The new Suc6 model for a successful sales team
Geplaatst op 4 juni 2018 door Ronald Swensson

In the good old days, when selling was so much simpler, sales management rested on the six S’s - 
SUC6 model for a successful sales team [Ronald Swensson, 2001]
- Selection: recruiting the ‘best’ salespeople; 
- Sales objectives: executing insightful sales plans ; 
- Skills: having effective sales calls and - conversations; 
- Salary: basic salary plus commission as a trigger; 
- Size: how many sales people do we need?; 
- Structure: tasks and support of the sales team. 

If you could get those six things right, then you had all you needed for a world-class sales team. At a workshop last year someone asked me whether I thought the six S’s still applied to the much more sophisticated sales environment of today. Yes, I answered, the six S’s still remain valid predictors of sales team success in today’s sales environment. Really good sales people are still scarcer than gold, and if you can select the best with the proper skills and attitude, you are an automatic winner. And those other four S’s are just as essential to success as ever they were. After the workshop I had some thoughts about my answer…. What was the impact of the revolution in selling that we’ve seen in recent years on my Suc6 model? And are there now other factors for a successful sales team than 15 years ago when I constructed the Suc6 model? 

I certainly don’t want to underestimate the importance of selection, objectives, skills, salary, size or structure. They remain essential ingredients to the success of any sales force. But it’s increasingly clear that they are no longer enough. In recent years I’ve worked with some sales teams that had good salespeople and decent sales planning. According to the Suc6 model, these sales teams should have had a superior performance. Yet, sometimes they were losing market share to the competition. Why? What did competitors had that was making them more successful? In some cases it wasn’t a sales force issue. The competitor had for example superior pricing or a better offering. 

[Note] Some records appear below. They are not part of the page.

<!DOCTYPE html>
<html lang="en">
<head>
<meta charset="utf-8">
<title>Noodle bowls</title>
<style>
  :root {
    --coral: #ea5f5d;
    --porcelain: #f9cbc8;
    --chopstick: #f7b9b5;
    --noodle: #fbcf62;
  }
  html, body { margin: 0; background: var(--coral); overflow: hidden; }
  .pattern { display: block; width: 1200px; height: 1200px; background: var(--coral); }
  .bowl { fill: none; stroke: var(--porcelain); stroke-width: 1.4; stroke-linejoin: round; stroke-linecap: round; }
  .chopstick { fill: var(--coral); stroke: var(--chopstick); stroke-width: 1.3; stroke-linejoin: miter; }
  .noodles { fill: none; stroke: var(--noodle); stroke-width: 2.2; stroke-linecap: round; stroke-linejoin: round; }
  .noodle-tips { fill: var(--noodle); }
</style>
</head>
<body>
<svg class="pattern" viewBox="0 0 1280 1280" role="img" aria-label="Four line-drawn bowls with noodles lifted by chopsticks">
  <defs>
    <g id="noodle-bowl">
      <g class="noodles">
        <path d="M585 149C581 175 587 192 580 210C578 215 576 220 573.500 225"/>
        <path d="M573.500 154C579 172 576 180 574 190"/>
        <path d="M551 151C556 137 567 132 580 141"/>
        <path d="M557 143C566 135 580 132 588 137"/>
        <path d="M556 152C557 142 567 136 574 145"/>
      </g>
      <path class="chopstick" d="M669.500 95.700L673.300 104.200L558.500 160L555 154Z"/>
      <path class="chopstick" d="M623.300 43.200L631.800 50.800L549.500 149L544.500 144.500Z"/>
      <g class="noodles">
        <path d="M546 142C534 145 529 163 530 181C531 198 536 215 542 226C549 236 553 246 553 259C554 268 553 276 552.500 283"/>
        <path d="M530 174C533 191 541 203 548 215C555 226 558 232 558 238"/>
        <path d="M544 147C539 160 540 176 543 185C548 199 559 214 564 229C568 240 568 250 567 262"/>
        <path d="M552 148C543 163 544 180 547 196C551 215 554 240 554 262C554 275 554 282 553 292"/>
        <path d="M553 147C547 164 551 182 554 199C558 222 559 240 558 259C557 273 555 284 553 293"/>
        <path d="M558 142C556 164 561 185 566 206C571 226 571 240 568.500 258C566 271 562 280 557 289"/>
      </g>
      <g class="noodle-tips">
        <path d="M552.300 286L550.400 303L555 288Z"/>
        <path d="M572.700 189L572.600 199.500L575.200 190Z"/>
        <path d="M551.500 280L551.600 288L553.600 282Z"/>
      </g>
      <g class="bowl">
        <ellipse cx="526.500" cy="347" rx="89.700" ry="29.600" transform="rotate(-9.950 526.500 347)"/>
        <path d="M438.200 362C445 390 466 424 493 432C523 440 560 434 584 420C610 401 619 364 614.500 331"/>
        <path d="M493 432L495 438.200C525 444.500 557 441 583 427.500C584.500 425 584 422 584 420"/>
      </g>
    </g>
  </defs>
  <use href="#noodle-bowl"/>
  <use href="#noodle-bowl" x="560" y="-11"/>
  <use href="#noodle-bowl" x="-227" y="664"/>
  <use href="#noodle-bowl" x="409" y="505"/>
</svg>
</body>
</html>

I’ve pondered mightily on these cases and I came up with these three additional S’s: 
- Sales management: especially first-line sales management; 
- Sales metrics: that go beyond the traditional measurements; 
- Sales methodology: a fundemental new way of selling. 

Let’s look more closely at each one to see why these three S's are essential components of sales team success for the immediate future. 

For the last 10 years, whenever I’ve been asked to help turn around a sales force, my first question is always about the capability and potential of the sales manager(s). Selection, one of the old six S’s, is still a vital component of success. But in the ever more complex business environment where companies must compete for the future, it’s even more important to select good sales managers than good salespeople. There are many bright sales managers who are highly motivated to succeed and who are nevertheless struggling to survive. They are ready and willing to do the right things, but don’t. What they lack - and it is mostly a time problem - is helping and coaching there sales team. So stop for example with time-consuming and irrelevant meetings and start to help and coach your people!

Sales metrics are important because they allow us to measure the performance of a sales team. But what does metrics mean to the average sales manager? Measures such as the amount of calls or visits per week? Targets and quotas in terms of volume and profitability per salesperson? These are the tried and true metrics of the old selling. Ask yourself: ‘Which set of sales metrics do I need to run a high-performing sales team?’ So I would urge sales managers (and c-level management) to invest time to thoroughly understand the important role played by sales metrics. A fundamental understanding of sales metrics is the foundation of sales team success. Our 100 Sales Metrics infographic can help!

The final S is sales methodology. The landscape of buying and selling has changed more in recent years than it has in preceding decades. Customers are more sophisticated and, thanks to the Internet, are awash in information and research. At the same time, companies are searching for new ways to innovate, compete, and improve their success. Addressing change requires different thinking, different skills and a new way of selling on the part of the sales professional. Soft skills remain as a portion of the knowledge and abilities needed to succeed in sales but no longer are in a dominating position. Hard skills such as divergent thinking, insights and business acumen are necessary if the sales professional is to meet and exceed expectations. When sales reps learn a new way of selling and practice new skills, they strengthen relationships, differentiate from competition, and win more sales. Read more about the new skills in a changing landscape.

This article is also published on LinkedIn.